You should RTWT. It's a bit long, but worth the time.
The article starts the look at the police militarization from the perspective of the founders and the third amendment in the Bill of Rights. He asks, "Are cops constitutional?". He traces the history behind the 3A and slow change from an "officer Friendly" guy walking a beat or otherwise on patrol into the paramilitary SWAT teams now used to collect evidence of tax evasion (leading to a suicide) and other non-violent crimes.
On Feb. 11, 2010, in Columbia, Mo., the police department’s SWAT team served a drug warrant at the home of Jonathan Whitworth, his wife and their 7-year-old son. Police claimed that eight days earlier they had received a tip from a conﬁdential informant that Whitworth had a large supply of marijuana in his home. They then conducted a trash pull, which turned up marijuana “residue” in the family’s garbage.
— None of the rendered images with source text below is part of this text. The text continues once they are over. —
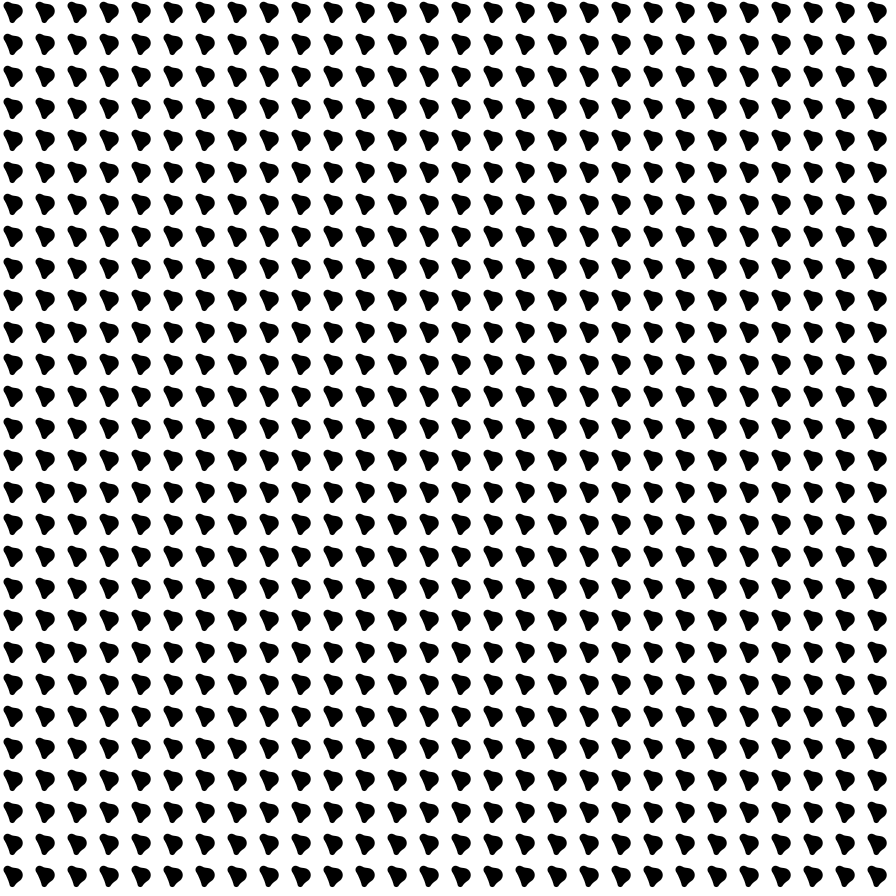
This pattern is drawn by a Shadertoy shader. Its source:

```glsl
const float REPEATS = 28.0;
const vec3 PAPER = vec3(1.0);
const vec3 INK = vec3(0.0);

// Exact distance to the hull of two circles
float taperedCapsule(vec2 p, vec2 a, vec2 b, float ra, float rb) {
    vec2 pa = p - a;
    float len = length(b - a);
    vec2 axis = (b - a) / len;
    float along = dot(pa, axis);
    float across = abs(pa.x * axis.y - pa.y * axis.x);
    float slope = (ra - rb) / len;
    float t = clamp((along - across * slope / sqrt(1.0 - slope * slope)) / len, 0.0, 1.0);
    return length(pa - axis * len * t) - mix(ra, rb, t);
}

float smoothUnion(float a, float b, float k) {
    float h = max(k - abs(a - b), 0.0) / k;
    return min(a, b) - 0.25 * k * h * h;
}

// Three-lobed pebble in a unit cell
float pebble(vec2 p, float blend) {
    vec2 shoulder = vec2(0.235, 0.820);
    vec2 belly = vec2(0.495, 0.655);
    vec2 tip = vec2(0.385, 0.365);
    float shoulderR = 0.11, bellyR = 0.20, tipR = 0.07;

    float top = taperedCapsule(p, belly, shoulder, bellyR, shoulderR);
    float lower = taperedCapsule(p, belly, tip, bellyR, tipR);
    float side = taperedCapsule(p, shoulder, tip, shoulderR, tipR);
    return smoothUnion(smoothUnion(top, lower, blend), side, blend);
}

// Coverage with an edge one pixel wide
float coverage(float dist, float pixel) {
    return clamp(0.5 - dist / pixel, 0.0, 1.0);
}

void mainImage(out vec4 fragColor, in vec2 fragCoord) {
    vec2 cell = fract(fragCoord / iResolution.xy * REPEATS);
    float pixel = REPEATS / min(iResolution.x, iResolution.y);
    float ink = coverage(pebble(cell, 0.06), pixel);
    fragColor = vec4(mix(PAPER, INK, ink), 1.0);
}
```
That was the basis for a violent, nighttime, forced-entry raid on the couple’s home. The cops stormed in screaming, swearing and ﬁring their weapons; and within seconds of breaking down the door they intentionally shot and killed one of the family’s dogs, a pit bull. At least one bullet ricocheted and struck the family’s pet corgi. The wounded dogs whimpered in agony. Upon learning that the police had killed one of his pets, Whitworth burst into tears.All of this was for nothing. The end result of the damaged home, shattered lives, and murdered pets was a $300 fine for marijuana pipe at the Whitworth's home.
But remember, we're all probably federal criminals. We all probably commit three federal felonies every day without knowing it.
Ralko tells the story of Betty Taylor, a cop who got pulled into the SWAT raids as a follow-up officer, one who tried to take care of kids in the house - if they hadn't been killed. She talks of how the job ruined her love of police work.
Taylor made her way inside to see them. When she opened the door, the 8-year-old girl assumed a defense posture, putting herself between Taylor and her little brother. She looked at Taylor and said, half fearful, half angry, “What are you going to do to us?”
Taylor was shattered. “Here I come in with all my SWAT gear on, dressed in armor from head to toe, and this little girl looks up at me, and her only thought is to defend her little brother. I thought, ‘How can we be the good guys when we come into the house looking like this, screaming and pointing guns at the people they love? How can we be the good guys when a little girl looks up at me and wants to ﬁght me? And for what? What were we accomplishing with all of this? Absolutely nothing.’ ”
Taylor recently ran into the little girl who changed the way she thought about policing. Now in her 20s, the girl told Taylor that she and her brother had nightmares for years after the raid. They slept in the same bed until the boy was 11. “That was a difﬁcult day at work for me,” she says. “But for her, this was the most traumatic, deﬁning moment of this girl’s life. Do you know what we found? We didn’t ﬁnd any weapons. No big drug operation. We found three joints and a pipe.”
How the war on drugs begins. Note the escalation of amounts claimed as stolen by heroin addicts in 1972, starting with $2 Billion and eventually being quoted as $18 Billion, when the total of all reported property thefts in the entire nation was $1.2 Billion. Every single statement was a lie.